Multi-currency trading conditions in Turkey continue to make the country more attractive to foreign property-buyers than Eurozone destinations, following renewed uncertainty in Europe’s single currency bloc.
A rising economic power, Turkey embraces a culture where trading in different currencies is the norm, while its own currency, the Turkish lira, remains a stable emerging-market currency used for everyday transactions.
“We’re seeing how the situation in Cyprus has once again caused wobbles in the entire Eurozone,” said Julian Walker at Spot Blue. “And again, British buyers are getting niggling concerns about owning an immovable asset valued in euros. Meanwhile, British vendors desperate to get the most from any proceeds they repatriate back to the UK from a Eurozone country are seeing their assets devalue as the euro depreciates and buyers run scared.”
In turkey_national_football_team”>Turkey, it’s quite typical to see property advertised and sold in euros, Sterling, Turkish lira and, if you’re in Istanbul, dollars. “More and more, Turkey is becoming an international marketplace attracting investors and buyers from around the world,” said Julian Walker. “The fact that a buyer and vendor can more easily agree a deal in one currency that suits them, is helping this trend.”

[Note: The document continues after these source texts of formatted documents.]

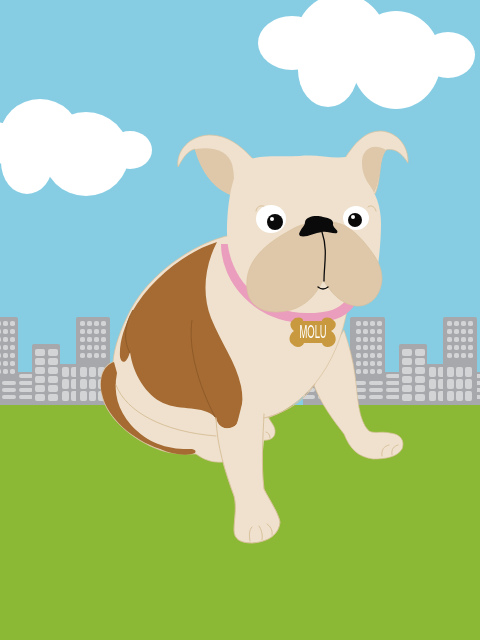
<!DOCTYPE html>
<html lang="en">
<head>
<meta charset="utf-8">
<title>Bulldog in the park</title>
<style>
:root {
  --sky: #86cde4;
  --grass: #8cb935;
  --cloud: #ffffff;
  --building: #a6a8ab;
  --window: #d3d4d6;
  --fur: #efe1cd;
  --fur-shade: #dfc8aa;
  --fur-line: #d9c19c;
  --patch: #a56b33;
  --patch-line: #8f5a28;
  --collar: #eb9dbd;
  --tag: #c8993e;
  --ink: #0b0a0a;
}
html, body { margin: 0; height: 100%; overflow: hidden; }
.poster { display: block; width: 480px; height: 640px; }
.cloud { fill: var(--cloud); }
.tower { fill: var(--building); }
.pane { fill: var(--window); }
.fur { fill: var(--fur); }
.outlined { stroke: var(--fur-line); stroke-width: 0.7; }
.shade { fill: var(--fur-shade); }
.patch { fill: var(--patch); }
.crease { fill: none; stroke: var(--fur-line); stroke-width: 1; stroke-linecap: round; }
.patch-crease { fill: none; stroke: var(--patch-line); stroke-width: 1; }
.collar { fill: none; stroke: var(--collar); stroke-width: 10; }
.tag { fill: var(--tag); }
.ink { fill: var(--ink); }
.mouth { fill: none; stroke: var(--ink); stroke-width: 1.3; stroke-linecap: round; }
.pet-name { font: 400 18px "TeX Gyre Heros Cn", "Open Sans", sans-serif; fill: #fff; text-anchor: middle; }
</style>
</head>
<body>
<svg class="poster" viewBox="0 0 480 640" role="img" aria-label="A sitting bulldog with a pink collar on grass in front of a city">
  <defs>
    <pattern id="round-windows" width="7" height="8" patternUnits="userSpaceOnUse" x="79" y="320">
      <rect class="pane" x="1" y="1" width="5" height="5" rx="1.8"/>
    </pattern>
    <pattern id="wide-windows" width="13" height="9" patternUnits="userSpaceOnUse" x="34" y="348">
      <rect class="pane" x="1" y="1" width="10" height="7" rx="2"/>
    </pattern>
    <pattern id="tall-windows" width="9" height="12" patternUnits="userSpaceOnUse" x="61" y="366">
      <rect class="pane" x="1" y="1" width="7" height="10" rx="2"/>
    </pattern>
    <pattern id="strip-windows" width="17" height="7" patternUnits="userSpaceOnUse" x="18" y="373">
      <rect class="pane" x="1" y="1" width="14" height="4" rx="2"/>
    </pattern>
    <g id="city-block">
      <rect class="tower" x="-64" y="372" width="100" height="34"/>
      <rect fill="url(#strip-windows)" x="-64" y="373" width="97" height="28"/>
      <rect class="tower" x="-17" y="317" width="35" height="89" rx="2"/>
      <rect fill="url(#round-windows)" x="-12" y="320" width="28" height="56"/>
      <rect fill="url(#strip-windows)" x="-16" y="380" width="33" height="21"/>
      <rect class="tower" x="58" y="364" width="24" height="42" rx="2"/>
      <rect fill="url(#tall-windows)" x="61" y="366" width="18" height="36"/>
      <rect class="tower" x="32" y="344" width="28" height="62" rx="2"/>
      <rect fill="url(#wide-windows)" x="34" y="348" width="26" height="54"/>
      <rect class="tower" x="109" y="372" width="30" height="34"/>
      <rect fill="url(#strip-windows)" x="109" y="373" width="28" height="28"/>
      <rect class="tower" x="76" y="317" width="34" height="89" rx="2"/>
      <rect fill="url(#round-windows)" x="79" y="320" width="28" height="40"/>
      <rect fill="url(#tall-windows)" x="79" y="366" width="27" height="36"/>
    </g>
    <g id="cloud" class="cloud">
      <ellipse cx="40" cy="137" rx="40" ry="38"/>
      <ellipse cx="86" cy="154" rx="43" ry="42"/>
      <ellipse cx="130" cy="150" rx="22" ry="19"/>
      <ellipse cx="27" cy="162" rx="26" ry="32"/>
      <ellipse cx="-6" cy="143" rx="28" ry="21"/>
    </g>
  </defs>

  <g id="backdrop">
    <rect width="480" height="410" fill="var(--sky)"/>
    <use href="#cloud"/>
    <g class="cloud">
      <ellipse cx="341" cy="38" rx="45" ry="44"/>
      <ellipse cx="396" cy="60" rx="45" ry="49"/>
      <ellipse cx="448" cy="55" rx="27" ry="23"/>
      <ellipse cx="328" cy="70" rx="30" ry="37"/>
      <ellipse cx="292" cy="43" rx="34" ry="27"/>
    </g>
    <use href="#city-block"/>
    <use href="#city-block" x="367"/>
    <rect y="405" width="480" height="235" fill="var(--grass)"/>
  </g>

  <g id="dog">
    <g id="far-legs">
      <path class="fur outlined" d="M258 415L268 416C270 422 276 426 275 433C274 440 267 441 258 440Z"/>
      <path class="crease" d="M266 432q4 1 4 6"/>
      <path class="fur outlined" d="M312 380C320 404 335 422 344 434C350 449 358 457 373 459C386 459 397 457 402 449C405 441 401 434 390 433C381 431 375 434 369 431C358 420 358 398 355 375C353 360 349 345 344 330Z"/>
      <path class="crease" d="M382 456C381 450 384 446 389 445M392 455C391 449 394 446 398 445"/>
    </g>

    <g id="body">
      <path class="fur outlined" d="M226 236C190 246 150 274 131 309C120 330 114 348 113 362C101 366 99 380 102 395C106 417 132 440 160 450C175 455 188 454 196 454C204 460 213 463 223 462L264 419C300 409 338 370 348 305L300 250Z"/>
      <path class="patch" d="M217 242C185 252 150 280 132 312C124 327 119 343 120 357C122 365 127 363 130 352C133 374 146 395 163 403C181 411 203 405 215 417C218 430 230 431 236 425C242 414 244 400 241 386C236 362 221 343 211 318C202 295 204 267 217 242Z"/>
      <path class="patch" d="M114 362C102 366 99 380 102 394C107 418 133 440 160 449C173 455 188 456 195 453Q197 450 192 449C170 450 148 444 131 425C118 410 113 393 117 373Z"/>
      <path class="patch-crease" d="M130 353C122 338 126 322 133 310M192 320C188 348 198 384 215 417"/>
      <path class="crease" d="M116 385C126 412 164 432 216 436"/>
    </g>

    <g id="near-front-leg">
      <path class="fur" d="M216 418C219 430 230 431 237 424L243 400L268 416C263 437 261 464 264 489C270 501 278 512 280 522C279 534 269 542 252 543C240 543 234 539 234 530C234 519 237 508 234 496C225 471 217 447 216 418Z"/>
      <path class="crease" d="M216 418C217 447 225 471 234 496C237 508 234 519 234 530C234 539 240 543 252 543C269 542 279 534 280 522C278 512 270 501 264 489C261 464 263 437 264 414M264 418C289 412 305 399 315 384M250 541C249 535 249 530 252 527M262 540C263 534 261 529 259 526M272 535C273 530 270 526 267 524"/>
    </g>

    <path id="collar" class="collar" d="M226 244C226 280 258 318 307 318C329 318 342 314 350 303"/>

    <g id="ears">
      <path class="fur outlined" d="M178 167C176 151 189 136 209 135C229 135 242 147 254 160L234 196C216 190 202 174 195 149C187 151 183 158 178 167Z"/>
      <path class="shade" d="M195 149C214 146 228 151 232 164C235 175 234 187 232 195C215 190 202 174 195 149Z"/>
      <path class="fur outlined" d="M345 158C355 143 365 131 381 131C398 132 409 147 408 163C401 152 394 148 386 150C378 160 382 179 375 194L360 180Z"/>
      <path class="shade" d="M386 150C373 142 361 149 362 164C362 176 369 184 374 193C382 179 378 160 386 150Z"/>
    </g>

    <g id="head">
      <path class="fur" d="M251 159C263 155 283 157 300 156C317 154 331 159 346 157C358 161 361 173 366 181C376 192 381 207 381 224C381 241 379 260 376 280L325 292L270 302C244 293 227 264 227 233C227 207 231 181 238 170C241 163 246 160 251 159Z"/>
      <path class="crease" d="M256 211C257 205 262 205 266 207M368 207C371 204 375 207 376 211"/>
      <ellipse cx="271" cy="219" rx="15" ry="14" fill="#fff"/>
      <ellipse cx="356" cy="218" rx="13" ry="12" fill="#fff"/>
      <circle class="ink" cx="275" cy="222" r="8"/>
      <circle class="ink" cx="355" cy="220" r="7"/>
      <circle cx="272" cy="219" r="2" fill="#fff"/>
      <circle cx="353" cy="217" r="2" fill="#fff"/>
      <path class="fur" d="M304 282C309 296 341 297 346 283Z"/>
      <path class="shade outlined" d="M323 280C315 298 300 312 276 312C255 312 245 299 247 280C249 256 271 241 289 231C303 222 316 222 331 222C346 223 355 232 364 242C373 253 382 264 382 279C381 296 370 307 356 306C340 304 331 292 323 280Z"/>
      <path class="mouth" d="M322 232C328 250 324 264 324 281M318 287Q323 291 328 287"/>
      <path class="ink" d="M299 234C301 228 305 226 305 222C306 216 317 215 323 217C330 218 334 220 333 225C334 229 339 230 337 233C333 234 327 231 322 232C314 233 306 238 300 236Z"/>
    </g>

    <g id="name-tag">
      <path class="tag" d="M303 321C304 317 295 316 293 320C289 322 290 328 294 331C289 334 288 341 292 344C296 349 303 347 304 343H322C323 348 331 348 334 344C337 340 336 334 331 331C337 328 337 322 333 320C330 316 322 317 322 321Z"/>
      <text class="pet-name" x="313" y="338" textLength="27" lengthAdjust="spacingAndGlyphs">MOLU</text>
    </g>
  </g>
</svg>
</body>
</html>
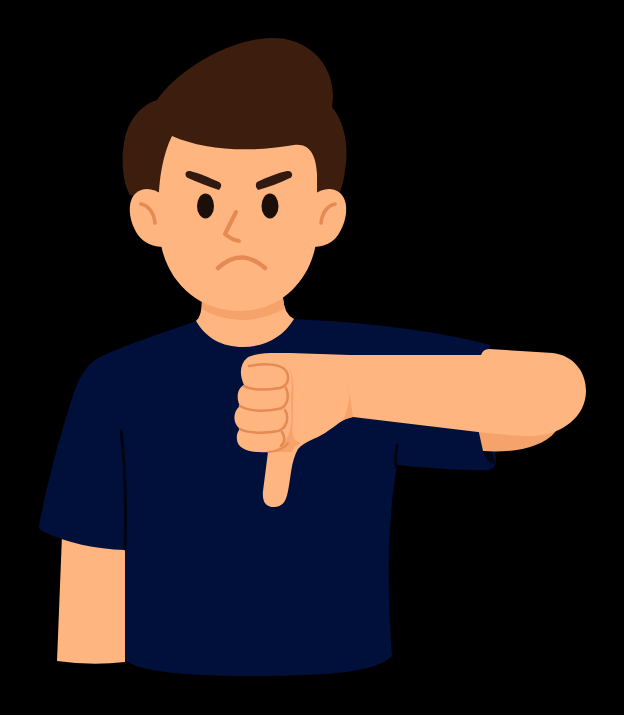
<!DOCTYPE html>
<html lang="en">
<head>
<meta charset="utf-8">
<title>Thumbs down</title>
<style>
:root {
  --backdrop: #000;
  --skin: #ffb57f;
  --skin-shade: #f6a26b;
  --skin-line: #e58a52;
  --hair: #3d1d0d;
  --brow: #331a10;
  --eye: #1c0f0a;
  --shirt: #00103b;
  --seam: #000514;
}
html, body { margin: 0; background: var(--backdrop); overflow: hidden; }
.illustration { display: block; width: 624px; height: 715px; background: var(--backdrop); }
.skin { fill: var(--skin); }
.shade { fill: var(--skin-shade); }
.hair { fill: var(--hair); }
.shirt { fill: var(--shirt); }
.brow { fill: var(--brow); }
.eye { fill: var(--eye); }
.line { fill: none; stroke: var(--skin-line); stroke-linecap: round; stroke-linejoin: round; }
.seam { fill: none; stroke: var(--seam); stroke-width: 3; stroke-linecap: round; }
</style>
</head>
<body>
<svg class="illustration" viewBox="0 0 624 715" role="img" aria-label="Frowning man giving a thumbs down">
  <defs>
    <clipPath id="neck-area">
      <path d="M202 285V300Q202 316 196 321C206 338 222 347 243 347C265 347 283 337 294 319Q284 314 283 298V280Z"/>
    </clipPath>
  </defs>

  <g id="lowered-arm">
    <path class="skin" d="M62 535L57 661Q92 666 125 662V540Z"/>
  </g>

  <g id="shirt">
    <path class="shirt" d="M196 321C160 334 128 344 104 355C89 362 82 372 76 387C61 430 48 480 39 525Q38 529 42 531C67 543 95 549 125 550V660C138 671 180 676 252 676C330 676 376 672 392 656C387 590 387 525 397 465C430 468 462 471 488 470Q494 469 496 464L490 345C440 331 362 322 294 319Z"/>
    <path class="seam" d="M121 431Q127 480 125 549M397 445Q395 456 396 467"/>
    <path fill="var(--seam)" d="M483 450Q485 462 496 465L492 452Z"/>
  </g>

  <g id="neck">
    <path class="skin" d="M202 285V300Q202 316 196 321C206 338 222 347 243 347C265 347 283 337 294 319Q284 314 283 298V280Z"/>
    <path class="shade" clip-path="url(#neck-area)" d="M198 295Q241 325 288 295V307Q241 333 198 307Z"/>
  </g>

  <g id="head">
    <path class="hair" d="M130 195C120 178 121 145 128 128C134 114 144 104 157 100C174 74 226 38 273 38C307 38 333 62 333 97L332 107C345 123 349 146 345 170Q344 183 339 194L300 205H170Z"/>
    <g id="ears">
      <path class="skin" d="M162 195C154 188 143 187 136 193C126 202 129 222 138 235Q147 247 164 247Z"/>
      <path class="skin" d="M314 195C322 188 333 187 340 193C350 202 347 222 338 235Q330 247 312 247Z"/>
      <path class="line" stroke-width="3.5" d="M141 204Q153 207 155 223M335 204Q323 207 321 223"/>
    </g>
    <path class="skin" d="M172 136C204 150 248 153 294 145C309 143 316 154 317 174V230C317 272 286 311 240 311C194 311 163 276 160 236C156 196 160 160 172 136Z"/>
    <g id="eyebrows">
      <path class="brow" d="M190 171C199 173 210 178 219 182Q222 184 221 187L219 190C207 186 197 182 188 178C184 176 185 170 190 171Z"/>
      <path class="brow" d="M287 171C278 173 267 177 257 182Q255 184 256 187L258 190C269 187 280 183 290 178C294 176 292 170 287 171Z"/>
    </g>
    <ellipse class="eye" cx="205.500" cy="206" rx="8.500" ry="12.500"/>
    <ellipse class="eye" cx="270" cy="206" rx="8.500" ry="12.500"/>
    <path id="nose" class="line" stroke-width="4" d="M236 212L225 234Q232 240 239 241"/>
    <path id="mouth" class="line" stroke-width="4.500" d="M218 268Q241 247 265 268"/>
  </g>

  <g id="raised-arm">
    <path class="shade" d="M478 428L483 451C510 453 542 449 556 431Z"/>
    <path class="skin" d="M481 355Q483 349 489 349L553 353C575 356 586 373 586 391C586 416 563 435 532 436C515 436 496 434 478 432L353 417C343 418 336 426 325 433C316 439 305 441 298 449C291 461 291 477 288 491C286 502 282 507 274 507C266 507 262 502 263 491L268 452C252 453 238 450 237 440Q236 433 240 429C232 423 233 411 240 406C236 399 237 388 244 385C239 374 240 364 247 358C256 352 274 353 290 353L350 355Z"/>
    <g id="hand-shading">
      <path class="shade" d="M281 361C292 365 293 379 291 397C291 414 294 426 286 440Q279 450 268 452L292 452Q292 447 301 443C288 440 294 424 293 408C293 391 297 368 281 361Z"/>
      <path class="shade" d="M347 380Q353 399 343 420L353 417Q350 395 347 380Z"/>
      <path class="line" stroke-width="2.500" d="M249 366C259 364 275 363 283 368C291 374 289 386 280 388C267 390 253 391 244 386M286 388C290 397 287 408 278 409C264 412 248 411 240 406M285 410C290 418 286 429 278 431C263 434 247 433 240 429M282 432Q287 440 281 446"/>
      <path class="line" stroke-width="2" d="M268 452Q283 451 288 443"/>
    </g>
  </g>
</svg>
</body>
</html>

A common scenario in Turkey is a British person converting Sterling into euros to buy a Turkish property, because the vendor wants euros and Sterling happens to be strong,” adds Julian Walker. “Then, once resident in Turkey the new owner will convert a large amount of their Sterling into Turkish lira and deposit it in a local bank to benefit from the high interest rates paid on lira savings – which helps them meet their day-to-day living costs, which are in lira. In short, in Turkey it’s easier to be savvy with your money, and not be tied to one currency and exposed to one exchange rate.”